Backups and Dissertations
March 31st is World Backup Day. If you use Windows, you’re probably familiar with the dreaded “Blue Screen of Death” (BSoD). The BSoD can show up for a variety of reasons, but it almost always means one very bad thing—you’ve lost some of your hard work. Don’t let this happen to your dissertation!…
As an Apple devotee for more than 10 years, the BSoD is but a fading memory for me. But, Mac users aren’t immune to losing work on their computers, either.
In honor of World Backup Day, I want to stress how important it is to back up of your dissertation. The more frequently you back up the less work you’ll lose in the event of Blue Screen of Death or some other disaster involving your computer.
There are three levels of back up to consider:
The first is file-level. You should back up your work to a different file every day. If you accidentally delete a chapter of your dissertation and then hit Cntl-S (save) instead of Cntl-Z (undo). You can always revert to the previous day’s work. I suggest a file naming convention that includes the date in the form YYYYMMDD. That way, when you sort your files alphabetically, they will also be in chronological order.
The second level of back up is device-level. Backing up your work to a flash drive, for example, protects you against failures to your computer’s hard drive. These are perhaps the most frequent crisis situations. So, it pays to have an easily accessible recent draft that’s not on your hard drive.
But, not too accessible. Let me tell you a little story. One of my students was diligent about backing up her study every night. She saved a new draft of her dissertation to a different file on her hard drive each day and then saved that file to a flash drive that she put in a desk drawer. Pretty good set up, huh?
Well, one night her neighbor’s house caught fire. Her house was fine, save for some heat damage to one wall… the wall where her desk was situated… with her computer on top… and her flash drive in the drawer!
Which is why the third level of backup is location-level. You should have an off-site backup of your work to guard against a disaster at your work site. The poor man’s version of off-site backup is to simply email a copy of your draft to your committee chair. You won’t be doing this every day. But, hey! It’s something!
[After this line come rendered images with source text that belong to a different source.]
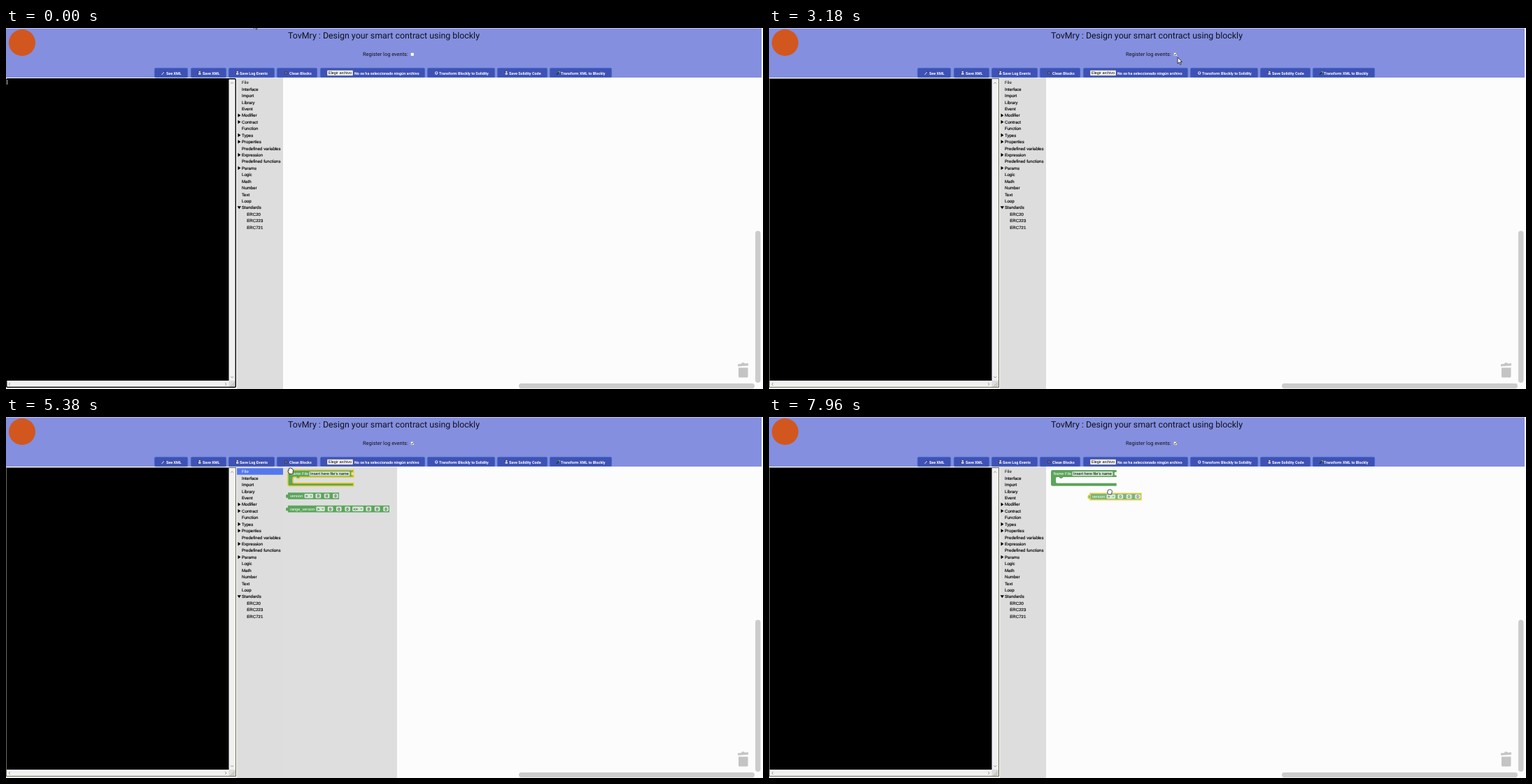
Write an HTML page that moves like this. It is 1082 px wide and 517 px high and loops after 8 s.

```html
<!DOCTYPE html>
<html lang="en">
<head>
<meta charset="utf-8">
<title>Block editor</title>
<style>
  html, body { margin: 0; width: 100%; height: 100%; overflow: hidden; background: #fcfcfc; }
  svg { display: block; width: 100vw; height: 100vh; }
  text { font-family: "Liberation Sans", Arial, sans-serif; white-space: pre; text-rendering: geometricPrecision; }
  .ui { font-family: Roboto, sans-serif; }
  .category { stroke: #000; stroke-width: .15px; }
</style>
</head>
<body>
<svg id="stage" viewBox="0 0 1082 517"></svg>
<script>
const LOOP = 8000;
const GREEN = '#5ba55b', FIELD = '#cfe4cf', YELLOW = '#e9c922';
const ROW_TOP = 73.3, ROW_H = 9.43;

const rect = (x, y, w, h, fill, extra = '') =>
  `<rect x="${x}" y="${y}" width="${w}" height="${h}" fill="${fill}" ${extra}/>`;
const path = (d, fill, extra = '') => `<path d="${d}" fill="${fill}" ${extra}/>`;
const label = (x, y, size, str, fill = '#000', extra = '') =>
  `<text x="${x}" y="${y}" font-size="${size}" fill="${fill}" ${extra}>${str}</text>`;
const group = (id, body) => `<g id="${id}">${body}</g>`;

// Header
const icons = {
  tool: (x) => path(`M${x} 67l3.6-4.2`, 'none', 'stroke="#b9c4dd" stroke-width="1.1"') +
    path(`M${x + 2.6} 62h2.6v2.6z`, '#26345f'),
  disk: (x) => rect(x, 62.2, 4.6, 4.4, '#2a3050') + rect(x + 1, 62.2, 2.6, 1.5, '#fff') +
    rect(x + .5, 64.5, 3.6, 2.1, '#f2f4fa'),
  bin: (x) => rect(x, 62, 4.4, 4.8, '#39446d') + rect(x + 1, 63, 2.4, 2.8, '#5d6890'),
  gear: (x) => `<circle cx="${x + 2.2}" cy="64.4" r="1.7" fill="none" stroke="#dfe5f2" stroke-width="1.1"/>`,
  leaf: (x) => path(`M${x} 67l4-4.4`, 'none', 'stroke="#243a2c" stroke-width="1.6"') +
    path(`M${x + 2} 62h3v3z`, '#4fb866')
};
const buttons = [
  [212, 260, 229, 'See XML', 'tool', 222.5],
  [264, 315, 281, 'Save XML', 'disk', 274.5],
  [318, 384, 334, 'Save Log Events', 'disk', 328.5],
  [387, 445, 405, 'Clean Blocks', 'bin', 398],
  [449, 599, 498, 'No se ha seleccionado ningún archivo'],
  [602, 699, 619, 'Transform Blockly to Solidity', 'gear', 613],
  [702, 774, 719, 'Save Solidity Code', 'disk', 713],
  [777, 866, 793, 'Transform XML to Blockly', 'leaf', 787]
];
const header = () =>
  rect(0, .5, 1080, 70.5, '#848fdf') +
  '<circle cx="23" cy="21" r="19" fill="#d2571e"/>' +
  label(677, 14.5, 12.4, 'TovMry : Design your smart contract using blockly', '#10121c', 'class="ui" text-anchor="end"') +
  label(510, 40.3, 7.45, 'Register log events:', '#10121c', 'class="ui"') +
  rect(578.5, 35.5, 4.5, 4.5, '#fff', 'rx=".6" stroke="#8b8b9a" stroke-width=".4"') +
  path('M579.3 37.8l1.2 1.3 2-2.7', 'none', 'id="tick" stroke="#222" stroke-width="1"') +
  buttons.map(([left, right, textX, str, icon, iconX]) =>
    rect(left + .4, 57.4, right - left - .8, 13.4, '#3f51b5', 'rx="1.6" stroke="#3d6ccc" stroke-width=".8"') +
    (icon ? icons[icon](iconX) : '') +
    label(textX, 66.5, 5.45, str, '#fff', 'class="ui" font-weight="700"')).join('') +
  rect(459, 60.6, 37, 7.6, '#f2f2f2', 'rx=".8" stroke="#555" stroke-width=".4"') +
  label(461, 66.3, 5.45, 'Elegir archivo');

// Code area on the left
const editor = () =>
  rect(0, 72, 329, 443, '#f1f1f1') +
  rect(1, 73, 317.5, 432, '#000') +
  rect(318.5, 505, 9.5, 9, '#dcdcdc') +
  path('M321.3 79.8l1.9-2 1.9 2M321.3 499l1.9 2 1.9-2M6 508l-2 2 2 2M313 508l2 2-2 2', 'none', 'stroke="#888" stroke-width=".8"') +
  path('M321 513.5l6-6M324 513.5l3-3', 'none', 'stroke="#888" stroke-width=".6"') +
  rect(.5, 72.5, 328, 442, 'none', 'id="thinBorder" stroke="#6e6e55"') +
  rect(.7, 72.7, 327.6, 441.8, 'none', 'id="focusBorder" rx="1.5" stroke="#000" stroke-width="1.4"') +
  rect(1, 74, .9, 7, '#ddd', 'id="caret"');

// Category tree
const categories = ['File', 'Interface', 'Import', 'Library', 'Event', '>Modifier', '>Contract',
  'Function', '>Types', '>Properties', 'Predefined variables', '>Expression', 'Predefined functions',
  '>Params', 'Logic', 'Math', 'Number', 'Text', 'Loop', 'vStandards', ' ERC20', ' ERC223', ' ERC721'];
const toolbox = () =>
  rect(330, 71.5, 66, 445.5, '#dddddd') +
  rect(330, 0, 66, ROW_H, '#e9e9e9', 'id="hoverRow"') +
  rect(330, ROW_TOP, 66, ROW_H, '#5577ee', 'id="selectedRow"') +
  categories.map((name, i) => {
    const mid = ROW_TOP + ROW_H * (i + .5);
    const arrow = { '>': `M331.5 ${mid - 2.7}v5.4l4-2.7z`, v: `M330.6 ${mid - 2}h5.4l-2.7 4z` }[name[0]];
    const indent = name[0] === ' ' ? 7.3 : 0;
    return (arrow ? path(arrow, '#000') : '') +
      label(337 + indent, mid + 2.2, 6.1, name.replace(/^[>v ]/, ''), '#000',
        i ? 'class="category"' : 'id="fileLabel"');
  }).join('');

const workspace = () =>
  rect(396, 71, 686, 446, '#fcfcfc') +
  rect(1071, 290.5, 7.5, 217.5, '#cccccc', 'rx="3.7"') +
  rect(733, 509, 337, 7.2, '#cccccc', 'rx="3.6"') +
  path('M1046 481.5l5.2-.5.4-1.4 3.4-.3.6 1.3 5.4-.3v3.2l-15 1z', '#c4c4c4') +
  path('M1047 486.5h13.5V499q0 1.5-1.5 1.5h-10.5q-1.5 0-1.5-1.5z', '#c4c4c4');

// Blocks
const field = (x, y, w, str, textX = x + 1.5) =>
  rect(x, y, w, 6.6, FIELD, 'rx="1.4"') + label(textX, y + 5.2, 5.6, str);
const dropdown = (x, y, w, str) => field(x, y, w, str) +
  path(`M${x + w - 4.4} ${y + 2.7}h2.6l-1.3 1.6z`, '#4a874a');
const digits = (y, ...centers) => centers.map(x => field(x - 3.9, y, 7.8, '0', x - 1.6)).join('');
const valueShape = (y, right) =>
  `M403 ${y}H${right}v9.6H403v-2.6c-1 1.4-3 1-3-1.8s2-3.2 3-1.8z`;

const nameBlock = () =>
  path('M403 78.2q0-2.2 2.2-2.2H496.7v3.2q-3-1.6-3 2t3 2V86H420.5l-1.5 1.8h-3l-1.5-1.8H412q-2 0-2 2v4.7q0 2 2 2H496.7v4H405.2q-2.2 0-2.2-2.2z', GREEN, 'id="nameShape"') +
  label(406.5, 83.2, 5.6, 'Name File', '#fff') +
  field(433.5, 78, 58, "Insert here file's name");
const versionBlock = () =>
  path(valueShape(108.2, 476), GREEN, 'id="versionShape"') +
  label(406, 115, 5.6, 'version', '#fff') +
  dropdown(426.5, 109.7, 12.6, '&gt;') + digits(109.7, 446.3, 458.6, 471);
const rangeBlock = () =>
  path(valueShape(126.8, 548), GREEN) +
  label(406, 133.6, 5.6, 'range_version', '#fff') +
  dropdown(443.3, 128.3, 12.6, '&gt;') + digits(128.3, 463.6, 475.8, 488.2) +
  dropdown(495, 128.3, 16, '&lt;=') + digits(128.3, 518.3, 530.6, 543);

const outlined = 'stroke="#000" stroke-width=".7" stroke-linejoin="round"';
const pointers = () =>
  group('arrow', path('M0 0V8.8L2.1 6.9 3.6 10.2 5 9.6 3.6 6.4H6.3Z', '#fff', outlined)) +
  group('openHand', path('M-2 4.6L-4 .5Q-4.3-1-2.8-.2L-3-3Q-2.2-4.2-1.4-3V-3.8Q-.4-5 .3-3.8V-3.2Q1.4-4.4 2-3V-2Q3.2-2.8 3.6-1.5L2.8 4.6Z', '#fff', outlined)) +
  group('closedHand', path('M-1.8 3.8L-3.5 1Q-3.6-.3-2.6-.4V-2Q-1.8-3.4-.8-2.8Q.2-3.8 1-2.8Q2.2-3.2 2.5-2Q3.5-1.8 3.4-.5L2.5 3.8Z', '#fff', outlined));

document.getElementById('stage').innerHTML =
  rect(0, 0, 1082, 517, '#fcfcfc') + header() + editor() + toolbox() + workspace() +
  group('flyout', rect(396, 71.5, 163, 445.5, '#dedede') + rangeBlock()) +
  group('nameBlock', nameBlock()) + group('versionBlock', versionBlock()) +
  group('pointer', pointers());

// Pointer path: time, x, y
const moves = [
  [0, 354, -8.2], [90, 354, -8.2], [690, 520, 19], [1200, 520, 19], [1980, 578, 38], [2020, 578, 38],
  [2240, 580, 42], [2710, 580, 42], [2880, 580, 37], [3040, 580, 37], [3480, 597, 58], [3530, 595, 60],
  [3910, 366, 88], [4220, 366, 88], [4300, 364, 79.5], [4560, 362, 78], [4990, 386, 80],
  [5340, 407, 77], [5600, 407, 77], [5890, 378, 85.5], [6320, 370, 79], [6580, 370, 79],
  [6780, 367, 78], [7100, 400, 100.5], [7350, 431, 106], [7500, 431, 106], [7960, 487, 107], [8000, 490, 107]
];
function pointerAt(t) {
  const i = moves.findIndex(m => m[0] > t);
  const [t0, x0, y0] = moves[i - 1], [t1, x1, y1] = moves[i];
  const u = (t - t0) / (t1 - t0), k = u * u * (3 - 2 * u);
  return [x0 + (x1 - x0) * k, y0 + (y1 - y0) * k];
}

const el = id => document.getElementById(id);
const show = (id, on) => { el(id).style.display = on ? '' : 'none'; };
const within = (t, a, b) => t >= a && t < b;
const highlight = (id, on) => {
  el(id).setAttribute('stroke', on ? YELLOW : 'none');
  el(id).setAttribute('stroke-width', 1.5);
};

function draw(t) {
  const [x, y] = pointerAt(t);
  const focused = t < 2960;
  const flyoutOpen = within(t, 4520, 5560) || within(t, 6800, 7540);
  const holding = within(t, 5440, 5600) || t >= 7440;
  const hovering = within(t, 5300, 5640) || t >= 7260;

  show('tick', t >= 2960);
  show('focusBorder', focused);
  show('thinBorder', !focused);
  show('caret', focused && (t < 440 || within(t, 950, 1460) || within(t, 1970, 2490)));

  const row = Math.floor((y - ROW_TOP) / ROW_H);
  show('hoverRow', x > 330 && x < 396 && row >= 0 && row < categories.length);
  el('hoverRow').setAttribute('y', ROW_TOP + row * ROW_H);
  show('selectedRow', flyoutOpen);
  el('fileLabel').setAttribute('fill', flyoutOpen ? '#fff' : '#000');

  show('flyout', flyoutOpen);
  show('nameBlock', t >= 4520);
  highlight('nameShape', within(t, 5340, 5780));
  const dragging = t >= 7500;
  show('versionBlock', flyoutOpen || dragging);
  highlight('versionShape', t >= 7440);
  el('versionBlock').setAttribute('transform', dragging ? `translate(${x - 431} ${y - 106})` : '');
  el('versionBlock').setAttribute('opacity', dragging ? .8 : 1);

  el('pointer').setAttribute('transform', `translate(${x} ${y})`);
  show('closedHand', holding);
  show('openHand', hovering && !holding);
  show('arrow', !hovering && !holding);
}

const start = performance.now();
function tick() {
  draw((performance.now() - start) % LOOP);
  requestAnimationFrame(tick);
}
tick();
</script>
</body>
</html>
```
My go-to method is Dropbox. I don’t get paid to recommend them. In fact, you can sign up for free, and I used a free account for years.
What Dropbox does is create a special folder and install a small piece of software on your computer. From then on, anything you save in that folder is automatically saved to their servers. Secure and encrypted, but ready for you if you hard drive dies, if your computer crashes, even if you literally lose your computer, your flash drive, and any copies of your dissertation you may have printed out! If anything happens, you can logon to Dropbox’s web site and retrieve your files…including your dissertation!
You certainly don’t have to use Dropbox. There are lots of similar solutions these days. But, make real sure that you backup your dissertation, your references, your notes, and any articles you’ve downloaded, both locally and remotely.
Sometimes you don’t just need a backup for your computer. Sometimes you could use a backup for your brain, too. If you feel like you’re constantly losing track of where you are and what you should be doing on your dissertation, click here to schedule a quick, 15-minute chat with me to see if you’re a good fit for our Fast Track Your Dissertation Coaching Program. If you are, then I’ll invite you to join the fastest group of dissertation students out there and help you to reach graduation a good year or two faster than you would on your own.